* _WHAT IS NEEDED_
Below are the records. Retype, exactly, the lines from the first through the line with "relative; width: 995px;", and leave out the pictures.
─── EXTRACTED DATA
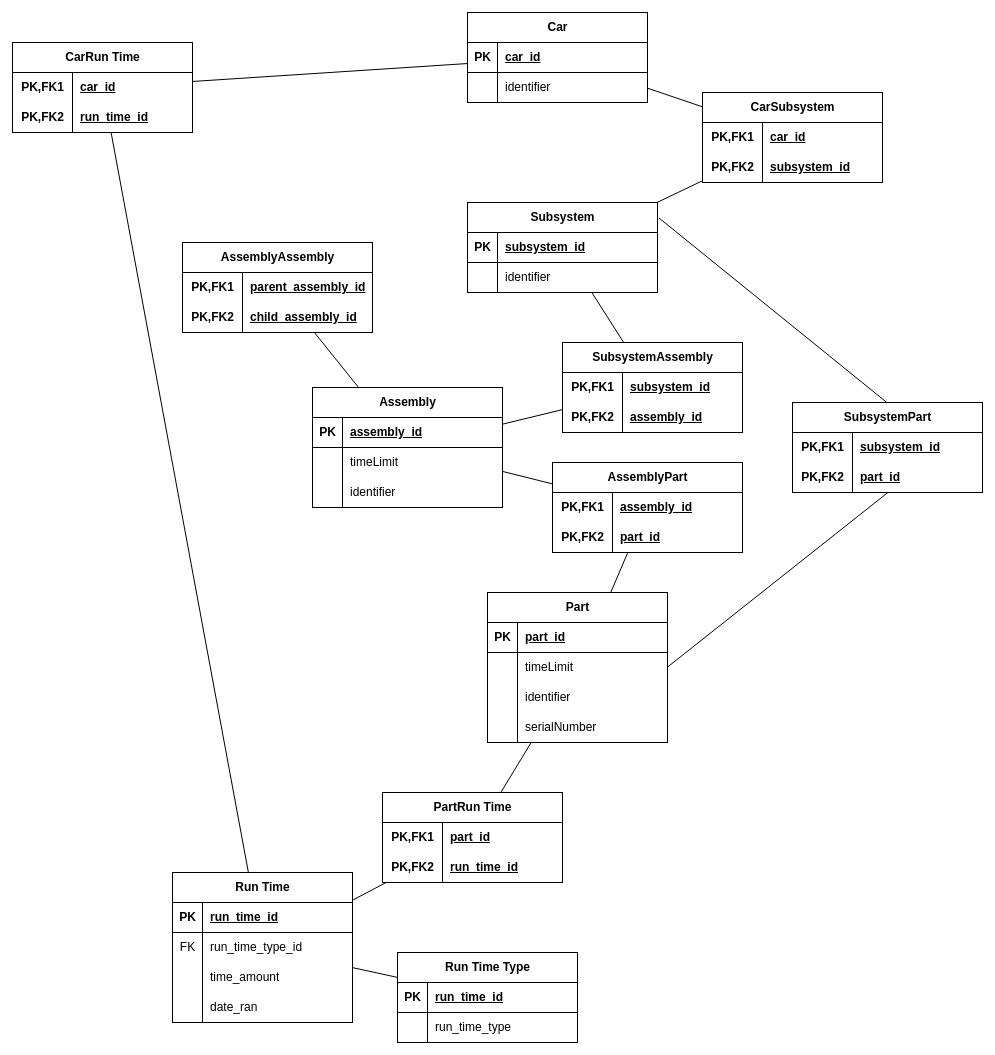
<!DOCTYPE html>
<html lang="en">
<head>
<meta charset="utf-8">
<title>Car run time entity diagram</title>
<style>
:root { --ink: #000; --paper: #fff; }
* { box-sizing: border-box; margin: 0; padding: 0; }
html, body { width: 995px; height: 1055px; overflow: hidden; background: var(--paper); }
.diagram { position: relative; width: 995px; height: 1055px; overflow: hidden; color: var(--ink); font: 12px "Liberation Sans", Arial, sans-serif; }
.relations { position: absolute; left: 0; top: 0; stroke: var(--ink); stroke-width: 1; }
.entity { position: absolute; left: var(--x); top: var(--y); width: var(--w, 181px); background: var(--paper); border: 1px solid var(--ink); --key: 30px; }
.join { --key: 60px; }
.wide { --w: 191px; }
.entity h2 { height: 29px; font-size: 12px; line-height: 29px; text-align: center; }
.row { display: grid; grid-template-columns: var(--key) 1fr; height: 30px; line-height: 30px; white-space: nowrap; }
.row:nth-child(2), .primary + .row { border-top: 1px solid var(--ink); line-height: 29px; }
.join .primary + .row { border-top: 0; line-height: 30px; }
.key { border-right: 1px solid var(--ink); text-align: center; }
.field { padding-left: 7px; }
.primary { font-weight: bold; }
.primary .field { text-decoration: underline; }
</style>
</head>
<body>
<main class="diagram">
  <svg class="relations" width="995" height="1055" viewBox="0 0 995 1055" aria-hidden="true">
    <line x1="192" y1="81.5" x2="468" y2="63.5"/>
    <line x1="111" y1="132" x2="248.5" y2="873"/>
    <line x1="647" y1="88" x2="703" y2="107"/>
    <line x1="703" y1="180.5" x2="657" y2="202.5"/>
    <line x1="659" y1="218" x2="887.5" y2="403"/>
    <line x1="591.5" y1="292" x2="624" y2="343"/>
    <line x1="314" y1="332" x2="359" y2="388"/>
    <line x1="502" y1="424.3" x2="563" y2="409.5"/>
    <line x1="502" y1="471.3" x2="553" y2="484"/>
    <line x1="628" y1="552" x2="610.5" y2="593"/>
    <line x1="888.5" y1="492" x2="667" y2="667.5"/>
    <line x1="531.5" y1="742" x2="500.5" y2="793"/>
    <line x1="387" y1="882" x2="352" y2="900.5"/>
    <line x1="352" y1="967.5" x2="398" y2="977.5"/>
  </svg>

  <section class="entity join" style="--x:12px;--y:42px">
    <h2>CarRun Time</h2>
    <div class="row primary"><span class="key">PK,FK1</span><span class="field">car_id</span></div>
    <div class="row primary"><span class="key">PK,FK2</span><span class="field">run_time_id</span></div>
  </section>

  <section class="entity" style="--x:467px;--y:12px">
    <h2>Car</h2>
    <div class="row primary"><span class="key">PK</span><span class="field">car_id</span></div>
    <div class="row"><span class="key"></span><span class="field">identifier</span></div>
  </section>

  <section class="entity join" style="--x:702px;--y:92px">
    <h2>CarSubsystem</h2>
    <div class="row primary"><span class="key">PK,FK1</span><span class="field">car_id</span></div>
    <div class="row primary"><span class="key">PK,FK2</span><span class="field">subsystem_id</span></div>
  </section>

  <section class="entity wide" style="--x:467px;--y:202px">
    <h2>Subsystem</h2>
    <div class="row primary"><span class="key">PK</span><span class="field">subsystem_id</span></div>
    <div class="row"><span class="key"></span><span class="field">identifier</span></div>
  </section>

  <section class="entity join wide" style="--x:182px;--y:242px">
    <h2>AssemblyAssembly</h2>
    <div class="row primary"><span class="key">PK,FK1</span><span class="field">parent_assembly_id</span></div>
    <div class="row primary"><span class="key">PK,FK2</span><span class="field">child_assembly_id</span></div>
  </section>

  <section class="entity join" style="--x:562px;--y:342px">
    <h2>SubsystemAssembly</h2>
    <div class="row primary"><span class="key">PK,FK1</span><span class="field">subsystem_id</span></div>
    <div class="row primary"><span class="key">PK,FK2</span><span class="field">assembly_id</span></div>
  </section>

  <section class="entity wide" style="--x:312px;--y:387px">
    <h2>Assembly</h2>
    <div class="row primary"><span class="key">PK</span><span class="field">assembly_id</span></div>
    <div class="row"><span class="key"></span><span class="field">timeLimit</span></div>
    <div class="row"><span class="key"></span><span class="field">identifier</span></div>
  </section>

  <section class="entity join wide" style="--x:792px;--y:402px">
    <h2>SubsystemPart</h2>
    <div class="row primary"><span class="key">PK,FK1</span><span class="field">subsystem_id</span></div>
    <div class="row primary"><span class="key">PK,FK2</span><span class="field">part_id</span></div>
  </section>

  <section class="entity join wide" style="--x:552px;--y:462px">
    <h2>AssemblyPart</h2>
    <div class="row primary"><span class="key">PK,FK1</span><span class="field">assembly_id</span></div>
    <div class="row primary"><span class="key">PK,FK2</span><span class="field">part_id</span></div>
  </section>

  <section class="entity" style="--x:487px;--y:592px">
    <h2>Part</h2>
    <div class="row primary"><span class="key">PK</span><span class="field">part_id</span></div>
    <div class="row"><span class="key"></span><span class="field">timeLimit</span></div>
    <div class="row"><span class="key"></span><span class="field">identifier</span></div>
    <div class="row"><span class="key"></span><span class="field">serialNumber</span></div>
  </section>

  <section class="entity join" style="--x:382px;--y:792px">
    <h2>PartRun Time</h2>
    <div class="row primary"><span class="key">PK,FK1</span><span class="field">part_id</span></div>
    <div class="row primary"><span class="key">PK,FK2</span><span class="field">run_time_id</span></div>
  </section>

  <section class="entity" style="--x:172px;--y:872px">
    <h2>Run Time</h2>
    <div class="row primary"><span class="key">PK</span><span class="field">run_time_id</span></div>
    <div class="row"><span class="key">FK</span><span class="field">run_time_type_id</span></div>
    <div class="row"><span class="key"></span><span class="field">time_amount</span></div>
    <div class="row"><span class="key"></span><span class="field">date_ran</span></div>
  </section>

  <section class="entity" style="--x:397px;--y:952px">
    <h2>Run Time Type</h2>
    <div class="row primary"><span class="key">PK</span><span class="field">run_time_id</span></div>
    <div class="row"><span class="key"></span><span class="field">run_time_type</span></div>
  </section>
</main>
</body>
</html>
──────
* _RESPONSE TO THE EXERCISE_
<!DOCTYPE html>
<html lang="en">
<head>
<meta charset="utf-8">
<title>Car run time entity diagram</title>
<style>
:root { --ink: #000; --paper: #fff; }
* { box-sizing: border-box; margin: 0; padding: 0; }
html, body { width: 995px; height: 1055px; overflow: hidden; background: var(--paper); }
.diagram { position: relative; width: 995px; height: 1055px; overflow: hidden; color: var(--ink); font: 12px "Liberation Sans", Arial, sans-serif; }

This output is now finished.